How To Set Up Your Yacht Business To Comply With Tax Laws
This article is a basic overview of how to qualify for tax advantages. Before you make the decision to purchase a yacht, consult with us to figure out if this scenario will be suitable for your situation. We will advise you on what size yacht you qualify for and what charter company will work for you in which location. There are many things to consider. We can discuss all scenarios with you and tailor the program for you and your family.
Establish a Yacht Business Purpose
Set up a business partnership with a charter management company that understands the guidelines and will book the yacht for charter. Some business professionals simply operate their own boats and offer cruises or CE courses to meet the criteria. A number of choices are available to you, but it is critical for the business to be set up correctly from day one as any misstep may disqualify the yacht business. When this happens and the intent to make a profit cannot easily be proven, the less favorable hobby loss rule may apply.
Set Your Yacht Up as a Business in an LLC or Other Pass-Through Entity
The business tax advantages should directly offset the income from your boat business activity as well as the taxable income from any other active source including your regular job (W2 income). Our business plan highlights the tax advantages available to you through the yacht as a business plan. That way you can adjust your withholding and use the tax advantages to offset cash flow immediately! The tax advantages include writing off:
- expenses for inspection visits to the boat
- bonus depreciation
- MACRS or straight line depreciation
- boat show expenses to sell boats
- familiarization trips on the boat for the purpose of understanding the cruising ground in order to sell charters
Consider Your Ultimate Goals and Exit Strategy
- Retirement within 2,5,7 years: In this case you want to build equity with tax savings.
- Longer term strategy: Purchase an interim yacht, sell it at the end of the period and convert your second yacht to personal use (like-kind exchange in real estate).
- Offsetting cost of ownership: You prefer that a management company takes care of the day-to-day management of the yacht but still want to be actively involved in other areas of the business like marketing, accounting etc. to offset the costs of owning the yacht.
How to Make Sense of a Yacht as a Business
- When you set your yacht up as a business, you get income and tax advantages.
- The great thing about the programs we select compared to a standard charter company plan is that you only need a few weeks of charter income combined with tax advantages to cover 80-100% of costs. You don’t need to charter excessively and have your boat get the wear and tear it receives in a regular charter company program.
- You can have your yacht equipped the way you want it with washer/dryer, air conditioner, water maker, etc. and you can use it as much as you like depending on your business strategy.
- From a tax point of view, there are three aspects to consider:

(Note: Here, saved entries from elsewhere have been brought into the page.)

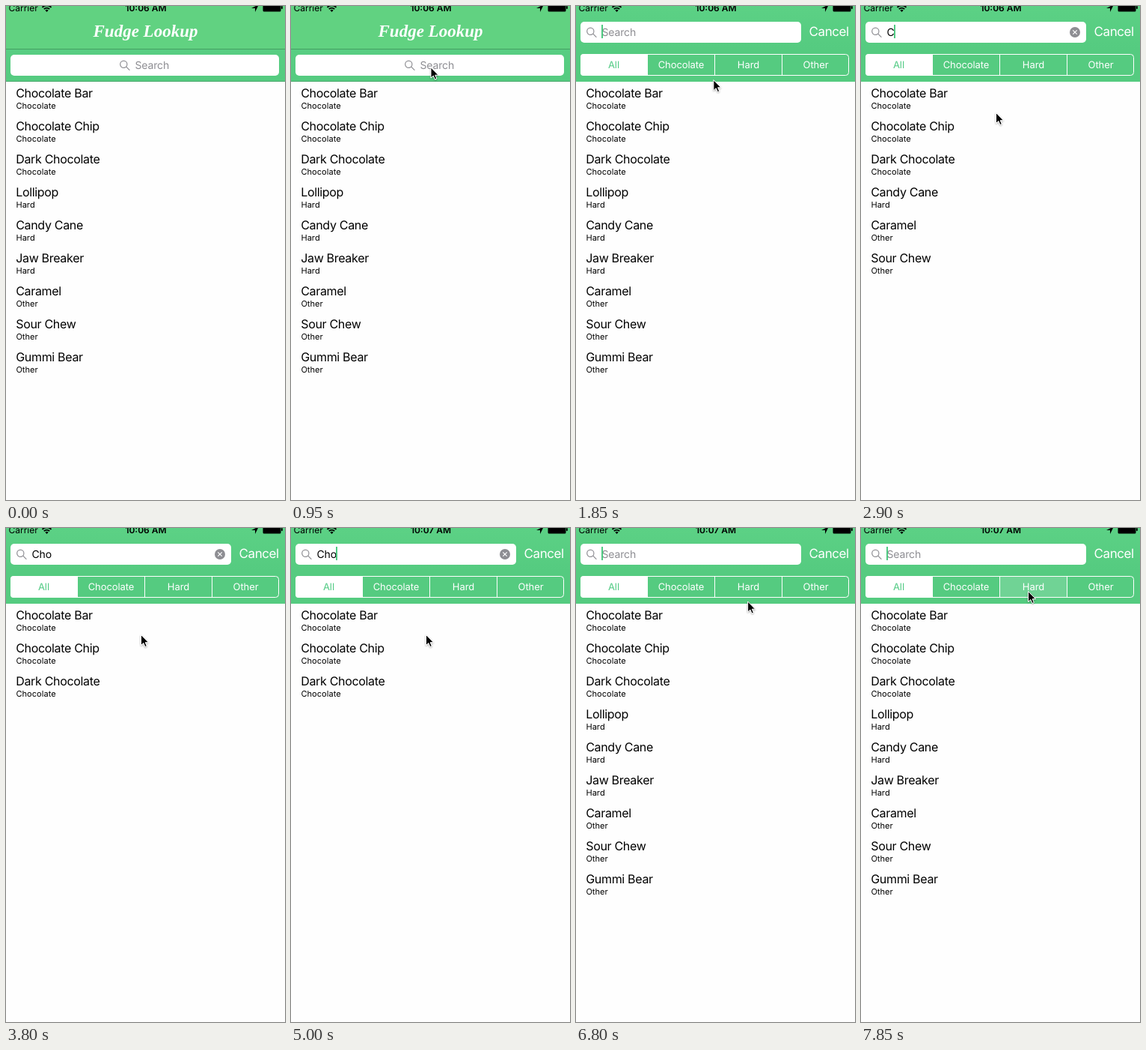
Animation of 373 by 659 pixels, one loop 8 s. Source, as an HTML page:

```html
<!DOCTYPE html>
<html lang="en">
<head>
<meta charset="utf-8">
<title>Sweets list</title>
<style>
  html, body { margin: 0; width: 100%; height: 100%; overflow: hidden; background: #fefefe; }
  svg { display: block; width: 373px; height: 659px; }
  text {
    font-family: Inter, "Liberation Sans", sans-serif;
    text-rendering: geometricPrecision;
    white-space: pre;
  }
  .name { font-size: 16px; letter-spacing: -.32px; }
  .kind { font-size: 11px; letter-spacing: .06px; }
  .status { font-size: 12px; }
  .time { font-weight: 600; text-anchor: middle; }
  .title { font: italic 700 23px "Liberation Serif", "Noto Serif", serif; fill: #fff; text-anchor: middle; }
  .field { font-size: 14px; letter-spacing: -.15px; }
  .hint { fill: #8e8e93; }
  .cancel { font-size: 17px; letter-spacing: -.41px; fill: #fff; }
  .seg { font-size: 13px; letter-spacing: -.08px; fill: #fff; text-anchor: middle; }
  .seg.on { fill: #4fca82; }
</style>
</head>
<body>
<svg viewBox="0 0 373 659">
  <defs>
    <linearGradient id="green" x2="0" y2="1">
      <stop stop-color="#5cd185"/>
      <stop offset="1" stop-color="#55cb80"/>
    </linearGradient>
    <clipPath id="head"><rect width="373" height="101"/></clipPath>
    <filter id="soft" x="-50%" y="-50%" width="200%" height="200%">
      <feDropShadow dx="0" dy="1" stdDeviation=".8" flood-opacity=".35"/>
    </filter>
  </defs>
  <rect width="373" height="659" fill="#fefefe"/>
  <g id="list"></g>

  <g clip-path="url(#head)">
    <g id="scope">
      <rect width="373" height="44" fill="#55cb80"/>
      <rect x="6" y="7" width="90" height="29" rx="4" fill="#fff"/>
      <rect x="90" y="7" width="6" height="29" fill="#fff"/>
      <rect id="press" x="186" y="8" width="89" height="27" fill="#fff" opacity=".16"/>
      <rect x="6.5" y="7.5" width="358" height="28" rx="4" fill="none" stroke="#fff"/>
      <path d="M95.5 7V36M185.5 7V36M275.5 7V36" stroke="#fff"/>
      <g id="segs"></g>
    </g>
    <rect id="bar" width="373" fill="url(#green)"/>
    <rect id="edge" y="100" width="373" height="1" fill="#4aa86c"/>
    <g id="nav">
      <rect width="373" height="58" fill="#61d281"/>
      <rect y="57" width="373" height="1" fill="#469f62"/>
      <text class="title" x="186.5" y="41">Fudge Lookup</text>
    </g>
    <g id="search">
      <rect id="box" x="6" width="359" height="28" rx="5" fill="#fff"/>
      <g id="lens">
        <g fill="none" stroke="#8e8e93" stroke-width="1.2" stroke-linecap="round">
          <circle cx="5.3" cy="12.8" r="4.6"/>
          <path d="M8.8 16.2L13 20.4"/>
        </g>
        <text id="hint" class="field hint" x="20.5" y="19">Search</text>
      </g>
      <text id="typed" class="field" x="34.5" y="19"></text>
      <rect id="caret" y="4" width="2" height="18" fill="#4fca82"/>
      <g id="clear">
        <circle cx="286" cy="14" r="7" fill="#8e8e93"/>
        <path d="M283.3 11.3l5.4 5.4M288.7 11.3l-5.4 5.4" stroke="#fff" stroke-width="1.2"/>
      </g>
      <text id="cancel" class="cancel" y="19">Cancel</text>
    </g>
  </g>

  <text class="status" x="3.5" y="7">Carrier</text>
  <path d="M48.5 1.8A8.5 8.5 0 0 1 60.5 1.8M50.8 4.2A5.2 5.2 0 0 1 58.2 4.2"
    fill="none" stroke="#000" stroke-width="1.7"/>
  <path d="M54.5 8L52.4 5.8A3 3 0 0 1 56.6 5.8Z"/>
  <text id="time" class="status time" x="187" y="7"></text>
  <path d="M338-2L328 3H333V8Z"/>
  <rect x="343.5" y="-2" width="24" height="9.5" rx="1.5"/>
  <rect x="368" y="0" width="1.8" height="4" rx=".8"/>

  <path id="pointer" d="M0 0V14L3.3 11L5.5 16L7.8 15L5.7 10.2H10Z"
    stroke="#fff" stroke-width="1" filter="url(#soft)"/>
</svg>

<script>
const $ = id => document.getElementById(id);
const LOOP = 8000, STEP = 150, FIRST = 500;
const OPEN = 1175, TYPE = 2900, ERASE = 5000, MINUTE = 4550, PRESS = 7700;
const WORD = "Cho";

const sweets = [
  ["Chocolate", "Chocolate Bar", "Chocolate Chip", "Dark Chocolate"],
  ["Hard", "Lollipop", "Candy Cane", "Jaw Breaker"],
  ["Other", "Caramel", "Sour Chew", "Gummi Bear"]
].flatMap(([kind, ...names]) => names.map(name => ({ name, kind })));

// Turning points of the pointer: time, x, y.
const route = [
  [500, 287, 137], [950, 187, 82], [1700, 185, 84], [2300, 180.5, 142.5],
  [5750, 180.5, 142.5], [5900, 177.5, 144.5], [6250, 186, 151], [6700, 231, 101], [7250, 223.5, 84.5]
];

const clamp = (v, lo = 0, hi = 1) => Math.min(hi, Math.max(lo, v));
const smooth = u => u * u * (3 - 2 * u);
const set = (id, attrs) => {
  for (const key in attrs) $(id).setAttribute(key, attrs[key]);
};
const move = (id, x, y) => set(id, { transform: `translate(${x} ${y})` });

function pointerAt(t) {
  const i = clamp(route.findLastIndex(p => p[0] <= t), 0, route.length - 2);
  const [a, ax, ay] = route[i], [b, bx, by] = route[i + 1];
  const u = clamp((t - a) / (b - a));
  return [ax + (bx - ax) * u, ay + (by - ay) * u];
}

// Two letters per step going in, one per step coming out.
function typedAt(t) {
  const n = Math.min(1 + 2 * (t - TYPE) / STEP, WORD.length - (t - ERASE) / STEP);
  return WORD.slice(0, clamp(n, 0, WORD.length));
}

// The caret stays lit after each input, then pulses.
function caretAt(t) {
  const wake = [1550, 3050, 5450, PRESS].findLast(w => w <= t);
  if (!wake) return 0;
  const idle = t - wake;
  return idle < 450 ? 1 : clamp(.5 - 1.5 * Math.cos(2 * Math.PI * (idle - 825) / 840));
}

function addText(parent, cls, x, y, content) {
  const el = document.createElementNS("http://www.w3.org/2000/svg", "text");
  el.setAttribute("class", cls);
  el.setAttribute("x", x);
  el.setAttribute("y", y);
  el.textContent = content;
  parent.append(el);
}

["All", "Chocolate", "Hard", "Other"].forEach((label, i) =>
  addText($("segs"), i ? "seg" : "seg on", 50.5 + 90 * i, 26, label));

let query = null;
function filter(text) {
  if (text === query) return;
  query = text;
  $("typed").textContent = text;
  $("list").replaceChildren();
  sweets
    .filter(s => s.name.toLowerCase().includes(text.toLowerCase()))
    .forEach(({ name, kind }, i) => {
      addText($("list"), "name", 13.2, 122 + 44 * i, name);
      addText($("list"), "kind", 13.4, 137 + 44 * i, kind);
    });
}

function draw(ms) {
  const t = ms < FIRST ? 0 : FIRST + Math.floor((ms - FIRST) / STEP) * STEP;
  const p = smooth(clamp((t - OPEN) / 300));
  const bottom = 101 - 44 * p;

  filter(typedAt(t));
  move("nav", 0, -64 * p);
  move("search", 0, 65 - 44 * p);
  move("scope", 0, bottom);
  move("lens", 152 - 138 * p ** .69, 0);
  move("pointer", ...pointerAt(t));

  set("scope", { opacity: p });
  set("bar", { height: bottom });
  set("edge", { opacity: p ? 0 : 1 });
  set("box", { width: 359 - 64 * p });
  set("cancel", { x: 311.5 + 66 * (1 - p), opacity: p });
  set("hint", { opacity: query ? 0 : 1 });
  set("clear", { opacity: query ? 1 : 0 });
  set("caret", {
    x: 34 + (query ? Math.round($("typed").getComputedTextLength()) : 0),
    opacity: caretAt(t)
  });
  set("pointer", { opacity: t < FIRST ? 0 : 1 });
  set("press", { visibility: t < PRESS ? "hidden" : "visible" });
  $("time").textContent = t < MINUTE ? "10:06 AM" : "10:07 AM";
}

const start = performance.now();
function tick() {
  draw((performance.now() - start) % LOOP);
  requestAnimationFrame(tick);
}
tick();
</script>
</body>
</html>
```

- First year of service – qualify for the Section 179 expense allowance of up to $500,000 + take bonus depreciation
- Longer term benefits such as retirement strategy
- Offsetting costs of owning.
Note: Regular charter management programs do NOT qualify you for the tax benefits for the following reasons:
- In these cases you have to commit to an agreement that turns over control to the management company. This arrangement is considered to be PASSIVE, instead of the obligatory ACTIVE participation required to qualify for Section 179 benefits.
- Typically the agreement is negotiated for a term of 2 years minimum and usually 5 years, constituting a lease that is considered PASSIVE participation. The lease has to be negotiated every year to show ACTIVE participation.
You can purchase your yacht to your specifications including an owner version layout, set the yacht up as a business, operate it with the help of a charter company anywhere worldwide, and have your yacht at least partially or fully paid off at the end of the contract period by applying business revenues and tax advantages. Do not be fooled however, as dumping your yacht in a charter fleet for 5 years and collecting a guaranteed monthly income is deemed “passive income” and does not qualify you for the section 179 rule and tax advantages. Once your “Yacht As A Business” is set up correctly, you stand to benefit greatly from this concept, but it does require work on your part.
Limits and Qualifying Property
As always, there are limits to Section 179. The underlying limit is the total cost of the equipment you are deducting cannot exceed the total amount of the taxable income you are reporting. This means you cannot have huge equipment deductions while also showing no income. Also, you always need to check your local state tax laws in regards to expensing equipment purchases.
**This information is general in nature and purchasers are encouraged to seek experienced legal counsel in yacht acquisition planning and implementation. Catamaran Guru is not a licensed Tax Attorney or CPA and is not qualified to give legal advice but we can put you in touch with experts who are.